Baby Bug Out Bags

Baby Bug Out Bags

I am a stay-at-home father. Is that considered a respectable career choice yet. What came with this career choice has been a bit of a surprise. I don’t really have the free time I was expecting, even though for all intents and purpose I am home a lot. When she is awake, we are off to the park, grocery shopping, reading together or visiting a drop-in centre. And every time she goes to bed, it is either a whirlwind of cleaning after her or I am too wiped to do anything constructive. And it is hard to venture outside when she is sleeping since I have to listen out for her – assuming she graces me with a nap. When I am out and about, I have to juggle getting things accomplished with entertaining her, making sure she doesn’t get into trouble and “accidents”. For all these life events, I rely on the diaper bag. Which sounds like it is only filled with diapers and wipes. A diaper bag is so much more. It is a baby bug out bag (Baby BOB), a child survival kit and it is designed around the child in question. No two are alike. When my daughter spends time with my in-laws, the bag goes with her. When we go to the park, it hangs off the handles of the stroller. And only when we are a minute from it, will I leave the bag in the car. Function The diaper bag fulfils all the priorities of a survival kit – only for someone who can’t handle knives, play with fire and is not...
Multifunctional Garbage

Multifunctional Garbage

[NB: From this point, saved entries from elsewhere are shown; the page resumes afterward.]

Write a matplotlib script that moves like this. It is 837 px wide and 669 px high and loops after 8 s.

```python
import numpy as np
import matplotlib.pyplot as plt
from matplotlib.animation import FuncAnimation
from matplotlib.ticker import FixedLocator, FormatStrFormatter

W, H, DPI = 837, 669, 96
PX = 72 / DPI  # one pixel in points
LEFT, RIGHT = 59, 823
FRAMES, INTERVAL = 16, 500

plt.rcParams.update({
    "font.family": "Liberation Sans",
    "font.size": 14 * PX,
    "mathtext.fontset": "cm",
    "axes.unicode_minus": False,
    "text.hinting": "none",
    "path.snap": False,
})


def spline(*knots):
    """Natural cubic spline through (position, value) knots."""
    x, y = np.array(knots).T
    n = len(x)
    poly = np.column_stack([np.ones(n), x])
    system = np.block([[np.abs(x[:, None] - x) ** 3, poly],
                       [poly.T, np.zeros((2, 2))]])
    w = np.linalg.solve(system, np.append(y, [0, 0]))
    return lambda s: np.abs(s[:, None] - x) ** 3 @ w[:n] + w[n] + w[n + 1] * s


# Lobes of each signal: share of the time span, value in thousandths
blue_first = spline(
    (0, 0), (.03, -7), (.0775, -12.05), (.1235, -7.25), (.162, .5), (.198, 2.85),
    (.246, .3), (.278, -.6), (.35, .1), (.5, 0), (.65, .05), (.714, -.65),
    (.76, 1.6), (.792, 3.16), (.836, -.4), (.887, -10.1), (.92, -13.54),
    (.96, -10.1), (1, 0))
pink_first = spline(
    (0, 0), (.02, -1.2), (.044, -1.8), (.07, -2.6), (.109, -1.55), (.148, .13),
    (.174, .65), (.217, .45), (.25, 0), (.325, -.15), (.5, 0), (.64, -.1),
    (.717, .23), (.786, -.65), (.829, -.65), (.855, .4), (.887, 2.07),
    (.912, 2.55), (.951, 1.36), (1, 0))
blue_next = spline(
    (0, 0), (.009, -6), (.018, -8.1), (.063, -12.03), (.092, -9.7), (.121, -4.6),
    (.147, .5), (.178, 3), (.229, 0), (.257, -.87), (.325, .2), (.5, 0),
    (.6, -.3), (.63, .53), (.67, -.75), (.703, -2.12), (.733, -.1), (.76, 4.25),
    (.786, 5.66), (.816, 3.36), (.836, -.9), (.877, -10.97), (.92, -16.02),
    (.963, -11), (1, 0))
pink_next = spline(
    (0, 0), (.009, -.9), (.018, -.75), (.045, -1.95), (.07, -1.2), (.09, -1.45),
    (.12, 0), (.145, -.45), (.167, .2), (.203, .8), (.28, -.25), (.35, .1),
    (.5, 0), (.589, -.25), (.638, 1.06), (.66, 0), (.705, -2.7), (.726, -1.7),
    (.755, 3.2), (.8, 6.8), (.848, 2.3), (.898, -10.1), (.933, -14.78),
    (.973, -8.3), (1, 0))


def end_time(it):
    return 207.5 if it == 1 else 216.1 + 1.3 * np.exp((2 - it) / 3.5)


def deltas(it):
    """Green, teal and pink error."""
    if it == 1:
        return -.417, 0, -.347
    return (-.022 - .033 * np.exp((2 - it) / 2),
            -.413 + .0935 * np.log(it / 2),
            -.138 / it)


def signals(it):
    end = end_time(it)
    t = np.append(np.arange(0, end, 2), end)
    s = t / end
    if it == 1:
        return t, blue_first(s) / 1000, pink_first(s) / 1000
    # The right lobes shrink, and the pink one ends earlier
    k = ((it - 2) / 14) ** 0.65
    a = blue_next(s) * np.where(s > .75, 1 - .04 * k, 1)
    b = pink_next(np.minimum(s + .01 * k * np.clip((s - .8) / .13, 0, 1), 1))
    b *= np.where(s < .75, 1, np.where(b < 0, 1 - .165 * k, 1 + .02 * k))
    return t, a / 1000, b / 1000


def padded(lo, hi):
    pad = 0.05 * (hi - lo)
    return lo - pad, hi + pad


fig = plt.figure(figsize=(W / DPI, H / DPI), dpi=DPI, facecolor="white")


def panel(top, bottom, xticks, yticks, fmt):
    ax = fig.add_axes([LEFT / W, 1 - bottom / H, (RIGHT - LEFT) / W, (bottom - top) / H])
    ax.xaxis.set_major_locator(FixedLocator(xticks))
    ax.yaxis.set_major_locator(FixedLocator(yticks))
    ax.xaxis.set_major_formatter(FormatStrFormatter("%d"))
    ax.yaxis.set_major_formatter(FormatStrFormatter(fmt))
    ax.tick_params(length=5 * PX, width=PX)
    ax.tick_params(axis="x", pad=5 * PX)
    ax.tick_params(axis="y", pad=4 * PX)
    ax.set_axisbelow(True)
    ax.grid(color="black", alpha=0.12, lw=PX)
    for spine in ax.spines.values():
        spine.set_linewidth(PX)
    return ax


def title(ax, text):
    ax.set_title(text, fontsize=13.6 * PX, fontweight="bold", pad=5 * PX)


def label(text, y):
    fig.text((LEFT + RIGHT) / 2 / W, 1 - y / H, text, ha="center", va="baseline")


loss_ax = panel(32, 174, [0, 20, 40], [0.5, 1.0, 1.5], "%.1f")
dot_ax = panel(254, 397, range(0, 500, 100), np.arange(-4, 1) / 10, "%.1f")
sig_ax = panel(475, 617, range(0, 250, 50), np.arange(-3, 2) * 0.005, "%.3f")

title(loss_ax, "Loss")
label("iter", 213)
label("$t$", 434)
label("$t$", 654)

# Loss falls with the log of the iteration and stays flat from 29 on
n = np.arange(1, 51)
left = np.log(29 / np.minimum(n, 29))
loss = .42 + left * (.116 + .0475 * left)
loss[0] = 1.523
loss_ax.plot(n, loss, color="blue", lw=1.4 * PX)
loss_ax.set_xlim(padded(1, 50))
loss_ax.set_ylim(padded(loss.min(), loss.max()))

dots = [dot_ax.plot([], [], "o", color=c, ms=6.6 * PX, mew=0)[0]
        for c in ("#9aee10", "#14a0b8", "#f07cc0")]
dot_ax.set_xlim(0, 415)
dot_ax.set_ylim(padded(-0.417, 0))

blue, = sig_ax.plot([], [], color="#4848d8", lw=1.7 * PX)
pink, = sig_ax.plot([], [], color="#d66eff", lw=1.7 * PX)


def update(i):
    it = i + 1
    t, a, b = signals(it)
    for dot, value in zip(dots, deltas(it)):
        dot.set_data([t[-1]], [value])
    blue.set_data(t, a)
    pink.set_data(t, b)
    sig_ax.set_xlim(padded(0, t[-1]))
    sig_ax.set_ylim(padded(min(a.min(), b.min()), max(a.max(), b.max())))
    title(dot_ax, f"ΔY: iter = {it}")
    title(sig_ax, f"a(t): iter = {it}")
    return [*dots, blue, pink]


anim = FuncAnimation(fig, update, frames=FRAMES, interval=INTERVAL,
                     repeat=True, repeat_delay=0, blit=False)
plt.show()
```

To me, the term “multifunctional” is synonymous with inefficient. Take the multi-tool for example. I have carried a Leatherman Wave for over a decade. I had languished in my pack on every outdoor adventure without fail, eating up survival kit space while providing a very limited amount of actual benefit. It looks nice. It reminds me of something James Bond would pull out to jury-rig a car. And it has 17 different tools. But everyone is sub par at best. The only function that this multi-tool is good at is opening bottles – and even then, since I learned to open bottles with the back edge of my knife, I never use the multi-tool. The stainless steel knife is too short and stocky for most tasks and is a pain to sharpen. The smaller tools in the handles are hard to pull out, and the pliers loosen up when you use the wire cutting feature too much. And it is an expensive tool at around the $100 mark. The Leatherman Wave multi-tool is just not as good as a purpose built knife. Each part of a multi-tool compromises the other parts. It is not as good at cutting as a cheap Mora knife and a cheap pair of vice grips are far more robust and reliable. Same goes with the sail needle or often cited wool blanket. The sail needle cannot beat a Suunto MC-2 Compass for navigation, especially when calculating a 10 km hike and taking into account error. And the wool blanket will never be as warm as a mummy sleeping bag. Few experts that talk about...